Work to complete =>
Among the lines below, keep only those from the one containing "750 H614 Q614" through the one containing "736 L204 741", and reproduce them exactly.

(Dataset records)
:::

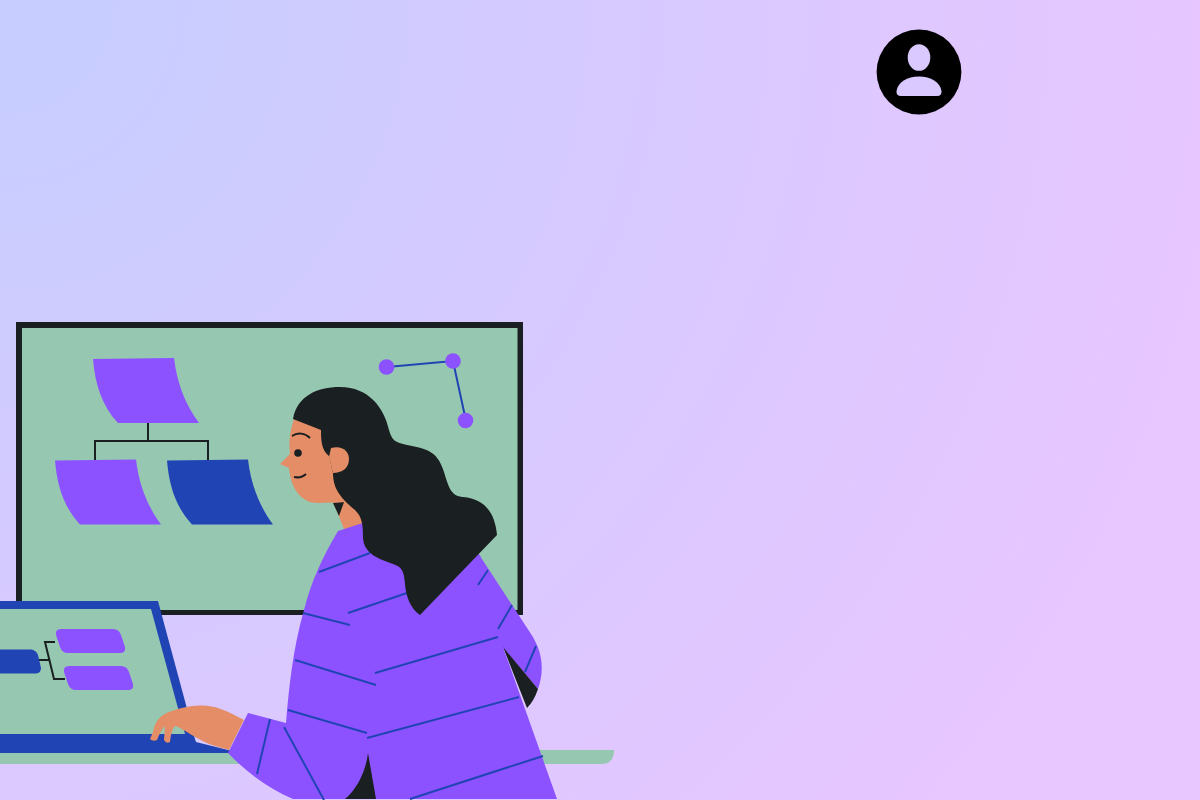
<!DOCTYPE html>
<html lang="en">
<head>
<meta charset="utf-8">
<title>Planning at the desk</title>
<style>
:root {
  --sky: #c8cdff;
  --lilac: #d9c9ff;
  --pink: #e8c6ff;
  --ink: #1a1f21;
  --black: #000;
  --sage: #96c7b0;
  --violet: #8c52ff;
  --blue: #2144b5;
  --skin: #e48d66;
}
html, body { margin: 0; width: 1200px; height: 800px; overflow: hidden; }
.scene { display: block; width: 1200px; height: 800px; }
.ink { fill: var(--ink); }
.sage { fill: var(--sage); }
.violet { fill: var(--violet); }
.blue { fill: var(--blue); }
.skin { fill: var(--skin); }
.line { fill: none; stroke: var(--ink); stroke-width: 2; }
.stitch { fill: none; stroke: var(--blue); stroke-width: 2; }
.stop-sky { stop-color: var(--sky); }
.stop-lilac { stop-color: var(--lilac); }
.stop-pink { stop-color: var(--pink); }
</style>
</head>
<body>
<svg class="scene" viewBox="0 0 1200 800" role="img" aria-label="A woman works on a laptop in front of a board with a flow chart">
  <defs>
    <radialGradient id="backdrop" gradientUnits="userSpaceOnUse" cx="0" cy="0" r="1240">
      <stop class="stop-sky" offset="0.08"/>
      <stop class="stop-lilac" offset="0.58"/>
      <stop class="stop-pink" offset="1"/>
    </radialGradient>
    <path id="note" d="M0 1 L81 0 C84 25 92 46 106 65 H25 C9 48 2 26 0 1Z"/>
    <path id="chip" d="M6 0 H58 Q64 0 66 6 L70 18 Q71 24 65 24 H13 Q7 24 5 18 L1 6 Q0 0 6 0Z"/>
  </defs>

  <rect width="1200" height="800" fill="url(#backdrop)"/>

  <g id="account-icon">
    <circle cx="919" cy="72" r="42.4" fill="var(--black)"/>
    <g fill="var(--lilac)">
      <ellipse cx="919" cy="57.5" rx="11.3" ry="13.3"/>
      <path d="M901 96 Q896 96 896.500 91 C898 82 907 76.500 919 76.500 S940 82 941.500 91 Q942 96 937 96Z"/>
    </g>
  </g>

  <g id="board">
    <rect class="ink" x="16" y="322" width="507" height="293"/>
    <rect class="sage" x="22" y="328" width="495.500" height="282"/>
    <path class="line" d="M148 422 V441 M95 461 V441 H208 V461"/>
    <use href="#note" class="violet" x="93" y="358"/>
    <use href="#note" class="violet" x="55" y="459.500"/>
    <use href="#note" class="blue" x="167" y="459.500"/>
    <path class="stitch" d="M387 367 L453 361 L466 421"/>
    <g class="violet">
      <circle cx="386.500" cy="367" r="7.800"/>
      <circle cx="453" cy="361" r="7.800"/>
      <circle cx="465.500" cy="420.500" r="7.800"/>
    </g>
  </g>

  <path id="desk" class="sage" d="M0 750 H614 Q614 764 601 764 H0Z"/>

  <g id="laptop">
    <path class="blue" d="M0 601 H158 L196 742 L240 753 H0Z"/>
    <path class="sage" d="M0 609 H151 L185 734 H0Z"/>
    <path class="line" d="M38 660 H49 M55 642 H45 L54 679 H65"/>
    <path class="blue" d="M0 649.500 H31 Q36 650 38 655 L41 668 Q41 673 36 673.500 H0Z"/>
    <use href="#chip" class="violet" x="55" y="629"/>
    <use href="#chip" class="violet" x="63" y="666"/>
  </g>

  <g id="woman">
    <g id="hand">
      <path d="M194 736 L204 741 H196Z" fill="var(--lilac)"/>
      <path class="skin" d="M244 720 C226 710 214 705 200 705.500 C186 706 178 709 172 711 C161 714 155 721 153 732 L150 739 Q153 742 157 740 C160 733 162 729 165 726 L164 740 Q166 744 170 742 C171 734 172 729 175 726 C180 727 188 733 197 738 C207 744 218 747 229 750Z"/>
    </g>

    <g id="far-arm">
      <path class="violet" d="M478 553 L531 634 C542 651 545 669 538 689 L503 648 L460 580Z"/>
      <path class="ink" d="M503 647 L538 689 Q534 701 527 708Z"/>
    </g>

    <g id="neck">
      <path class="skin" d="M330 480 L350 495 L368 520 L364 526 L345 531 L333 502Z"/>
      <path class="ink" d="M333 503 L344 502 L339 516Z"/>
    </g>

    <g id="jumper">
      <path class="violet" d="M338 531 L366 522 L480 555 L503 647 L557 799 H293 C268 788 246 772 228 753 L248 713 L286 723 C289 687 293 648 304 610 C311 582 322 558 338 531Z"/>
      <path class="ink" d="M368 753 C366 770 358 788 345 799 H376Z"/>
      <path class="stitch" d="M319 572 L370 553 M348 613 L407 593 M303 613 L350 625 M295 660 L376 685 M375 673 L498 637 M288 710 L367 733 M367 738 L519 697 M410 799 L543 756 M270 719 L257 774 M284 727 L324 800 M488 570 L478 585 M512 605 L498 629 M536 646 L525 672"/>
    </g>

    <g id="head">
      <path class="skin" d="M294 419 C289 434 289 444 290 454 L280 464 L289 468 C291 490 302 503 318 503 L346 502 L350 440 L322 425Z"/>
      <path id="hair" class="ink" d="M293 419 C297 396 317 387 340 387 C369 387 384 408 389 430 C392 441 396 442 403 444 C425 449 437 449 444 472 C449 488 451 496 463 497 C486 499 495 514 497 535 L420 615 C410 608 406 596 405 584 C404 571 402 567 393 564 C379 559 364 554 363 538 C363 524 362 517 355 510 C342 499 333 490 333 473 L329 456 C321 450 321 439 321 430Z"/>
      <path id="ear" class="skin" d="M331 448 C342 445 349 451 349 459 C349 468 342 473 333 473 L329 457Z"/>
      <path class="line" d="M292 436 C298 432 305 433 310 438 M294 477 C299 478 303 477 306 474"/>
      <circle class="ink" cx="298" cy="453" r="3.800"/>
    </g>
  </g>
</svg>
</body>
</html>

:::

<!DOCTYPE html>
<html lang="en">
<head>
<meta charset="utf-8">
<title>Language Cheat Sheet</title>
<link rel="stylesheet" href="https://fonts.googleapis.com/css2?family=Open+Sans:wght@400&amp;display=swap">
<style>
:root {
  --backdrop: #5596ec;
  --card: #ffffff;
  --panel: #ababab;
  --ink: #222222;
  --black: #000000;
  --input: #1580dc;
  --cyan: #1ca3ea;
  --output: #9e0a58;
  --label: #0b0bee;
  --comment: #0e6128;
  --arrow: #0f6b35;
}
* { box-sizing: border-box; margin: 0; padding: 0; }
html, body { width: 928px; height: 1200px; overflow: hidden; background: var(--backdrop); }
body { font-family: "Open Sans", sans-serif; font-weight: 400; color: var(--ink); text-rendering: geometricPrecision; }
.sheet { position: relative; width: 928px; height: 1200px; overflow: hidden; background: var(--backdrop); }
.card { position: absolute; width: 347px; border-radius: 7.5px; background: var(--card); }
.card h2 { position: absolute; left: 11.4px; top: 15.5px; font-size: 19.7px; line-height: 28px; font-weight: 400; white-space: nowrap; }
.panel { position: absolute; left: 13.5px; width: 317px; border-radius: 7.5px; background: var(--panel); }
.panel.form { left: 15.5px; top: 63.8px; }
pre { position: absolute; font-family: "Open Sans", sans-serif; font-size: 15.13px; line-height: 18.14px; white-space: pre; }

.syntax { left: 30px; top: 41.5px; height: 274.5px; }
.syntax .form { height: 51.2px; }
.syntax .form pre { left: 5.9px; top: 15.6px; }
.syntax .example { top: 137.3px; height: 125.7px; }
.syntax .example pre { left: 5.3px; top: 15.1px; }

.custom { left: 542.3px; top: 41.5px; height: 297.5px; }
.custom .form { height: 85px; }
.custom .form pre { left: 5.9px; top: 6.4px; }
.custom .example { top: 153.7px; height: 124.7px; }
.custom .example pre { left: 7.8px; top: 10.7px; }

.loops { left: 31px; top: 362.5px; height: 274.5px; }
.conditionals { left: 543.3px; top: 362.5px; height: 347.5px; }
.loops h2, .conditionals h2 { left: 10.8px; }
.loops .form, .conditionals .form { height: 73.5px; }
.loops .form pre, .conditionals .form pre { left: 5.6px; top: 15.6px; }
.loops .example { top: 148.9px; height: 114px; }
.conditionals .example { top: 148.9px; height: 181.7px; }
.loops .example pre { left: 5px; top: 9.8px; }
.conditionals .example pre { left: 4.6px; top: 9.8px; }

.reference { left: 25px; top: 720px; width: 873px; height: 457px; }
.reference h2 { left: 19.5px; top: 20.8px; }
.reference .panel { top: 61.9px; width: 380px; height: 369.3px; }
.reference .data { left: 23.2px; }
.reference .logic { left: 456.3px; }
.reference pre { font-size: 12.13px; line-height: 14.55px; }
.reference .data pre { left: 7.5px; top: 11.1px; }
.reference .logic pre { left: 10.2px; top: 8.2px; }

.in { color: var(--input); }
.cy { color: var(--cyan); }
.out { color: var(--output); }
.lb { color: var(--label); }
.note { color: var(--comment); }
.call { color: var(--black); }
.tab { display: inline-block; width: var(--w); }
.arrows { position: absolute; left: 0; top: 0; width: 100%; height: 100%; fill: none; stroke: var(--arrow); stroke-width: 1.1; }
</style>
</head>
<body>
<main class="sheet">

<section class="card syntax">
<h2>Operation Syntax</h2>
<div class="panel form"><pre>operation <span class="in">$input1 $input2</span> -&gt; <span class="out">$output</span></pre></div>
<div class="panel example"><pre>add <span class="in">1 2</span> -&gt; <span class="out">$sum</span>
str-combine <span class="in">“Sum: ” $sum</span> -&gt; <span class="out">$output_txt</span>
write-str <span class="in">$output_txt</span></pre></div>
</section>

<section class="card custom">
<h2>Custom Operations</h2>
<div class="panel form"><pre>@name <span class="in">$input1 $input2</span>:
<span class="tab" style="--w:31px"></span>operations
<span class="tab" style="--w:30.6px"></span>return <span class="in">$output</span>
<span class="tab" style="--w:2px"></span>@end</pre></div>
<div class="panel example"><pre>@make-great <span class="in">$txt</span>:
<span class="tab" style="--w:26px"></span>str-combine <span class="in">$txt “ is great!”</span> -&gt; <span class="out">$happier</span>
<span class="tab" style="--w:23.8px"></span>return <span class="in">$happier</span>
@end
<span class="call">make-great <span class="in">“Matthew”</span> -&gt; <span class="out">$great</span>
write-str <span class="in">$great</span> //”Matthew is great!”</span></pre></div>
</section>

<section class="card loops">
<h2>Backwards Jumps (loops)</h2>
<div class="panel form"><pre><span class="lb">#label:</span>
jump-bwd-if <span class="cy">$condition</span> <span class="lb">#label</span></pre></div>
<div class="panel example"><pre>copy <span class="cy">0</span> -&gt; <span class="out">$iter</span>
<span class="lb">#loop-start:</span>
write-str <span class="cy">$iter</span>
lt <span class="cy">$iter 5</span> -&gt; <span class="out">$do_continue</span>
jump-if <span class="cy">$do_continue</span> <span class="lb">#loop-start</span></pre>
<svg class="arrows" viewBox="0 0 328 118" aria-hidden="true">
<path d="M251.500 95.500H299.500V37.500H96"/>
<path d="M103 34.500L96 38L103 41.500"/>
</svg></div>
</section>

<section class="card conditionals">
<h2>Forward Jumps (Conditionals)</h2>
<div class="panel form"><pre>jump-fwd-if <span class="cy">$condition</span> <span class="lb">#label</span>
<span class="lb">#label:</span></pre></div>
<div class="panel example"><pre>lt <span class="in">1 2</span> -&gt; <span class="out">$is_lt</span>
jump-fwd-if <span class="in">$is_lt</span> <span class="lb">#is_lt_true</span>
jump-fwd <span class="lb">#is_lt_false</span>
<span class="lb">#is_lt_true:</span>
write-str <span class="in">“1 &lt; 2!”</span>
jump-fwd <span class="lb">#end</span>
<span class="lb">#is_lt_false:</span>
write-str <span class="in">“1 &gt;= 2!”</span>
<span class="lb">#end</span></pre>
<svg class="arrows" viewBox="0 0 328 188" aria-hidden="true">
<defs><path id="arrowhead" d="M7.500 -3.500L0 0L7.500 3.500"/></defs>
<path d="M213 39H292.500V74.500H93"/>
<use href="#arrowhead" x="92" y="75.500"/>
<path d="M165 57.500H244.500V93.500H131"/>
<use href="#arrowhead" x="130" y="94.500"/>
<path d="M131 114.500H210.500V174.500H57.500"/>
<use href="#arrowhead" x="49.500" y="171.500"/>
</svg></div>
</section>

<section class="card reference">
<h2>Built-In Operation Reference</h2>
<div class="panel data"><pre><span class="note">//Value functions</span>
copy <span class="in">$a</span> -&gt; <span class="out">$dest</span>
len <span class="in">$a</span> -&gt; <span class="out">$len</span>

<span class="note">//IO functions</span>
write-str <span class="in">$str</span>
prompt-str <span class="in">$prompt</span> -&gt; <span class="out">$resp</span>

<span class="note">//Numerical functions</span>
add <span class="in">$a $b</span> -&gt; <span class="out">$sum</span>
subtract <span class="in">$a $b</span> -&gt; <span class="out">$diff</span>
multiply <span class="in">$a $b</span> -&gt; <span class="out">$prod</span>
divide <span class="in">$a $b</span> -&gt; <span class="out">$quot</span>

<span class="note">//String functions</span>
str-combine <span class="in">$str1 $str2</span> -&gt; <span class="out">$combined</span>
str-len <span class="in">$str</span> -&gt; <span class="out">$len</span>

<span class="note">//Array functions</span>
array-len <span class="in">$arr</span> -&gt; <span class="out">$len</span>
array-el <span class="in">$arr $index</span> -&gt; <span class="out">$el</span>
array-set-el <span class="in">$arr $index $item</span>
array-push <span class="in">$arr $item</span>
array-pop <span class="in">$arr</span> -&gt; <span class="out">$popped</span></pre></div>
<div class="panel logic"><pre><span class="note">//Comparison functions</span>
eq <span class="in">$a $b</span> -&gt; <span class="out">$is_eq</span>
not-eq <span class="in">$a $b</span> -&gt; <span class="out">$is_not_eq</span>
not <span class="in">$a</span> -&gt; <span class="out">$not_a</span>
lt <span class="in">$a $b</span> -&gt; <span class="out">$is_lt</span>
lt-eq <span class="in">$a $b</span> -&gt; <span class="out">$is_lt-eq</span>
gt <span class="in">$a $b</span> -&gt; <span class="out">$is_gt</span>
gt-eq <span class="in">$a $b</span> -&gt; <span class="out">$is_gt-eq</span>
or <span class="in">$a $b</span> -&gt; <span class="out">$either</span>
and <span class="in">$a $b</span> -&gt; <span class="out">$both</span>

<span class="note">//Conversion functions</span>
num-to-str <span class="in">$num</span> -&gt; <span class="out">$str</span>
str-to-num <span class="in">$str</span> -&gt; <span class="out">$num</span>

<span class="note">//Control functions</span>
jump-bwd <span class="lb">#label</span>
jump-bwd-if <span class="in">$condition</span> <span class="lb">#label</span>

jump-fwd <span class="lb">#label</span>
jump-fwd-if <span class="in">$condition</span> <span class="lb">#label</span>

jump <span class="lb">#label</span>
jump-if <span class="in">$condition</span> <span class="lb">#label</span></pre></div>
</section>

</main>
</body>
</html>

:::

Result =>
  <path id="desk" class="sage" d="M0 750 H614 Q614 764 601 764 H0Z"/>

  <g id="laptop">
    <path class="blue" d="M0 601 H158 L196 742 L240 753 H0Z"/>
    <path class="sage" d="M0 609 H151 L185 734 H0Z"/>
    <path class="line" d="M38 660 H49 M55 642 H45 L54 679 H65"/>
    <path class="blue" d="M0 649.500 H31 Q36 650 38 655 L41 668 Q41 673 36 673.500 H0Z"/>
    <use href="#chip" class="violet" x="55" y="629"/>
    <use href="#chip" class="violet" x="63" y="666"/>
  </g>

  <g id="woman">
    <g id="hand">
      <path d="M194 736 L204 741 H196Z" fill="var(--lilac)"/>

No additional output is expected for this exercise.